== Assignment ==
No pictures, please. Output the lines from the start of the data through the line that contains "background: var(--header);", both included, exactly as they stand.

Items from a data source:
((
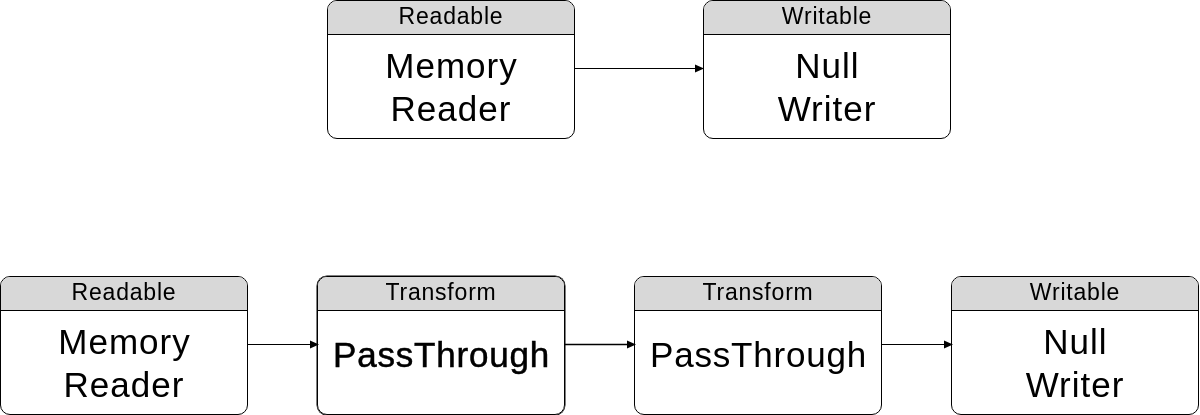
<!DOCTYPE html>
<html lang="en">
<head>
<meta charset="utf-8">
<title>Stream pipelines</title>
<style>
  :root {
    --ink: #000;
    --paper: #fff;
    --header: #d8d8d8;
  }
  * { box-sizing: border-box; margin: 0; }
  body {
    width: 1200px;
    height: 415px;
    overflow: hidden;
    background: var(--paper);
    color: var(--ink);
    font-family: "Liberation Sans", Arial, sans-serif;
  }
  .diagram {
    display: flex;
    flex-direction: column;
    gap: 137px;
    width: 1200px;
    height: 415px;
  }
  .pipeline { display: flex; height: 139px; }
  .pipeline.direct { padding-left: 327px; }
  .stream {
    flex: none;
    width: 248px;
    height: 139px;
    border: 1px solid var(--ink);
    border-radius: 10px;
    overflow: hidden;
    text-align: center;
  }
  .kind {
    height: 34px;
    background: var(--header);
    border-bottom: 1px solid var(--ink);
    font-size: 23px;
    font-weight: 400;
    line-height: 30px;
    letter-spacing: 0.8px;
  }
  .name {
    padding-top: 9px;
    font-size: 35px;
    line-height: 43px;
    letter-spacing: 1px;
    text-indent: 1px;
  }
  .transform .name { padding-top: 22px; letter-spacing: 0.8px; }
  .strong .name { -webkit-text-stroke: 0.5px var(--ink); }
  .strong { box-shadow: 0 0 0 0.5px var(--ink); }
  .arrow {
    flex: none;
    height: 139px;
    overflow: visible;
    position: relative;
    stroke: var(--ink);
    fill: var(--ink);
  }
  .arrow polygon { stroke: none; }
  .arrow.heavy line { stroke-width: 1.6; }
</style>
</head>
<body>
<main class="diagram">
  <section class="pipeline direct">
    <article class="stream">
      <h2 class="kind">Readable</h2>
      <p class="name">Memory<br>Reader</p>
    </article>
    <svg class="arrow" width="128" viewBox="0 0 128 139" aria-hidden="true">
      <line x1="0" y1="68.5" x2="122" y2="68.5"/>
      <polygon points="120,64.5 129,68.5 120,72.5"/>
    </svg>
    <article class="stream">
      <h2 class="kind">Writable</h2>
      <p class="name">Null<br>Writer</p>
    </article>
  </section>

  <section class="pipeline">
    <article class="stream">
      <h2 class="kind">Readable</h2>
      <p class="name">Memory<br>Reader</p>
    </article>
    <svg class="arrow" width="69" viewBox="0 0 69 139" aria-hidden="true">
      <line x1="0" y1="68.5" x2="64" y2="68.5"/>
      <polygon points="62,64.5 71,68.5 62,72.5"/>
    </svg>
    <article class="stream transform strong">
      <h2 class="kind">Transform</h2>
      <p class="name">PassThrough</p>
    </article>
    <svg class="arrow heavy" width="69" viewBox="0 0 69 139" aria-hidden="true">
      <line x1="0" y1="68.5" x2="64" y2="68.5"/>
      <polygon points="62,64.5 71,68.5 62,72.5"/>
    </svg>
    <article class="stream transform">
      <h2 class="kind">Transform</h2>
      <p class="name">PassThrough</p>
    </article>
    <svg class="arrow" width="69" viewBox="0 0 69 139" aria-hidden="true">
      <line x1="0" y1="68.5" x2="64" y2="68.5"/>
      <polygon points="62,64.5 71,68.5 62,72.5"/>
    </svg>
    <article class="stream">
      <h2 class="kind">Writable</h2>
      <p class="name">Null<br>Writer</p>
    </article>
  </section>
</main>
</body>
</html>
))
== Answer to this exercise ==
<!DOCTYPE html>
<html lang="en">
<head>
<meta charset="utf-8">
<title>Stream pipelines</title>
<style>
  :root {
    --ink: #000;
    --paper: #fff;
    --header: #d8d8d8;
  }
  * { box-sizing: border-box; margin: 0; }
  body {
    width: 1200px;
    height: 415px;
    overflow: hidden;
    background: var(--paper);
    color: var(--ink);
    font-family: "Liberation Sans", Arial, sans-serif;
  }
  .diagram {
    display: flex;
    flex-direction: column;
    gap: 137px;
    width: 1200px;
    height: 415px;
  }
  .pipeline { display: flex; height: 139px; }
  .pipeline.direct { padding-left: 327px; }
  .stream {
    flex: none;
    width: 248px;
    height: 139px;
    border: 1px solid var(--ink);
    border-radius: 10px;
    overflow: hidden;
    text-align: center;
  }
  .kind {
    height: 34px;
    background: var(--header);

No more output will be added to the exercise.